Remembering Darrell Sy
Darrell Sy was a take-charge, dependable guy.
Being intelligent, decisive, rational and calm led him to spend most of his professional career as a school principal or superintendent and to serve on numerous committees and community boards. He was an administrator.
A man who played by the rules, he expected others to do the same. He demanded respect, accountability and responsibility. He stressed that actions should have consequences.
He and Teri met in Toledo, IL., where Darrell was already employed by the school. Teri was a job applicant. After the principal had hired Teri as a teacher, the principal told Darrell that he had just hired Darrell’s wife. Darrell seized on the opportunity, introducing himself to Teri, even before the school year began. In less than a year, they were married. Teri says Darrell always placed her on a pedestal.
As Darrell advanced his career, Teri and Darrell, along with their kids, Andrea and Ryan, moved several times to small Illinois towns, before eventually settling in Fairview Heights.
He spent countless hours at work and at meetings, or in preparation. He often swam multiple laps at the YMCA pool before beginning his work day at school.
Even when he was home, he was tinkering. He made speaker sound systems or framed photos or documents, and was frequently laminating and mailing something he thought would be of interest or value to the recipients.

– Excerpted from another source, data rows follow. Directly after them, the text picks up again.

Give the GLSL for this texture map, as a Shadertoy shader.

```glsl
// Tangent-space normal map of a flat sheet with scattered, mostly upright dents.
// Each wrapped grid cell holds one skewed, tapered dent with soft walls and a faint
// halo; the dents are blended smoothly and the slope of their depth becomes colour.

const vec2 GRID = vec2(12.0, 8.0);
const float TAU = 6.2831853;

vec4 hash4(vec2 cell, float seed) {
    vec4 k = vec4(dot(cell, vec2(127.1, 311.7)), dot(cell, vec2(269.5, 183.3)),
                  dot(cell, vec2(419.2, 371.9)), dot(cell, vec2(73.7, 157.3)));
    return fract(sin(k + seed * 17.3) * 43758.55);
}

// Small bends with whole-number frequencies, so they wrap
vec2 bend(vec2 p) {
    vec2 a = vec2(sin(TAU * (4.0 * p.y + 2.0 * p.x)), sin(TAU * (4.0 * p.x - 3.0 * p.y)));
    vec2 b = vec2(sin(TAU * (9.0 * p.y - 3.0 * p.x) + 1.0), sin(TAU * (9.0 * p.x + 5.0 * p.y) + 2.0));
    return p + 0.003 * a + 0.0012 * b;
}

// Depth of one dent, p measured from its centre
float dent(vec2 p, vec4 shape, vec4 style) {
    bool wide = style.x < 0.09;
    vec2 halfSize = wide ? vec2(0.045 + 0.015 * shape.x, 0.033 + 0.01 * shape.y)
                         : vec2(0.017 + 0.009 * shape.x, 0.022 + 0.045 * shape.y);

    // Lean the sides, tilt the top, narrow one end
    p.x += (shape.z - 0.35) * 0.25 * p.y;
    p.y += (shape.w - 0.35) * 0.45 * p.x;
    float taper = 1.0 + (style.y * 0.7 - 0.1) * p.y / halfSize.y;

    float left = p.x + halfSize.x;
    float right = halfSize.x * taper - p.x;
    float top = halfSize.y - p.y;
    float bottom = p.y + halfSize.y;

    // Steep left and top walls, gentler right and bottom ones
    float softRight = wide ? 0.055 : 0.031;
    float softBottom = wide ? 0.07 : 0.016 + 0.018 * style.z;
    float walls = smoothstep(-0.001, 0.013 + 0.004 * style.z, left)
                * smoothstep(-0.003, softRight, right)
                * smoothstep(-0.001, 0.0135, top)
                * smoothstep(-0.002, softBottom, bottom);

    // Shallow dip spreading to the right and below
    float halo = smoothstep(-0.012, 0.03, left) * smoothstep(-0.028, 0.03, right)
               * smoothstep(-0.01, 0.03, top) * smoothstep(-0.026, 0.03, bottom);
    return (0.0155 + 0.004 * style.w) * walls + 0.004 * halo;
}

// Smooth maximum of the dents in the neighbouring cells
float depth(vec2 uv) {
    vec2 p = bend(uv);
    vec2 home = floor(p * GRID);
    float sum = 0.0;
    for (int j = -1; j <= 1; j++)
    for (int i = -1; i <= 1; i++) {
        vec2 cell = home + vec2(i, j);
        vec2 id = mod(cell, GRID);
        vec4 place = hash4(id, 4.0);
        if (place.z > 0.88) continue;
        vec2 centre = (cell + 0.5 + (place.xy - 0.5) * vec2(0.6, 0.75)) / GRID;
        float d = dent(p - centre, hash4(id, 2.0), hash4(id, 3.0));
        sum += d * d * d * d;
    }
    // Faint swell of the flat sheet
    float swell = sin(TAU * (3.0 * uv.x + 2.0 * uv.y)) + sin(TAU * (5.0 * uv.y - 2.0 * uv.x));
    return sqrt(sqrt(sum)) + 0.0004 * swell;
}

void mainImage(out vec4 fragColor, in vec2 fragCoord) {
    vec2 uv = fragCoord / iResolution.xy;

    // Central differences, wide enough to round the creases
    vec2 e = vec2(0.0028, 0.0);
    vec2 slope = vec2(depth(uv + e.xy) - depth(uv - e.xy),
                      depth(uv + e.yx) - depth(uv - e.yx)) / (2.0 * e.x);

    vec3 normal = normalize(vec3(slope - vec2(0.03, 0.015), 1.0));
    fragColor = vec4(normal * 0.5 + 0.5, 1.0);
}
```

Darrell was dedicated to his family. The family always knew that Darrell was encouraging, supportive and would do anything for them. Darrell used to say one of his favorite days was going to church and then going out to dinner with his adult children, and their spouses and children. He loved horseplay and roughhousing with his grandsons.
Darrell and I had a unique bond. We were the husbands of the two Sutphin girls.
As the outlaws, err in-laws, we frequently laughed at our inside jokes, that we kept just between us.
Darrell was the husband of my wife’s sister and best friend. He was also my friend and an integral part of my life. So much so, that he and Teri went with Denise and me on our honeymoon. Except for the intense sunburn all of us were too stupid to avoid, we had a great time on the Caribbean cruise.
Years later, after Teri’s father had passed, Darrell--- along with the three Sutphin women, Teri, Denise and their mother, Rita, all went to Hawaii. All report it was one of the highlights of their life.
While I’ll always remember the special events and shared joys and sorrows, I’ll miss the simple pleasures. Before the pandemic, Denise and I enjoyed going to lunch with Darrell and Teri. Darrell was a big tipper. Afterwards we would go to either our house or theirs, and maybe play cards or a board game. It always included updates on the family, good conversation, and a few laughs.
Darrell was a man of strong convictions.
He was a supporter of gun rights. He enjoyed the sport of target shooting. You always got the impression that not only did he know how to use a gun, but he would not hesitate to use it should he or a loved one be threatened. God may have mercy on them, but mercy would not have been Darrell’s intent.
Darrell was a devout Christian. He led the prayers when the extended family gathered for a holiday celebration meal. He said the final prayers at gravesites of loved ones. His emails were accompanied by a scriptural verse. He served on several church boards.
In retirement, he briefly attended classes to train to become a minister, before concluding that he simply wanted to live the life of a Christian.
Darrell was not always saintly. Sometimes he was a prankster. He had a dry, sharp wit, and sense of humor. He was not always politically correct, because he didn’t try to be.
He liked to tease and agitate. If you were a target, it showed that Darrell cared about you.
His favorite target was Rita. It was always done with an underlying sense of love and assurance that he could be counted on to assist with the routine or the extraordinary.
Darrell’s compassion and caring nature was exhibited through his volunteer efforts. He volunteered to visit hospital patients, including those who were gravely ill. I asked him why he volunteered for such a seemingly unpleasant task and what he said to the patients. Darrell replied he would mainly listen. He would try to assure them that God was with them, they were loved, and that their lives mattered.
I believe in Darrell’s final days, as a hospice patient himself and surrounded by family, he was comforted by similar thoughts.
Gary Clouser, brother-in-law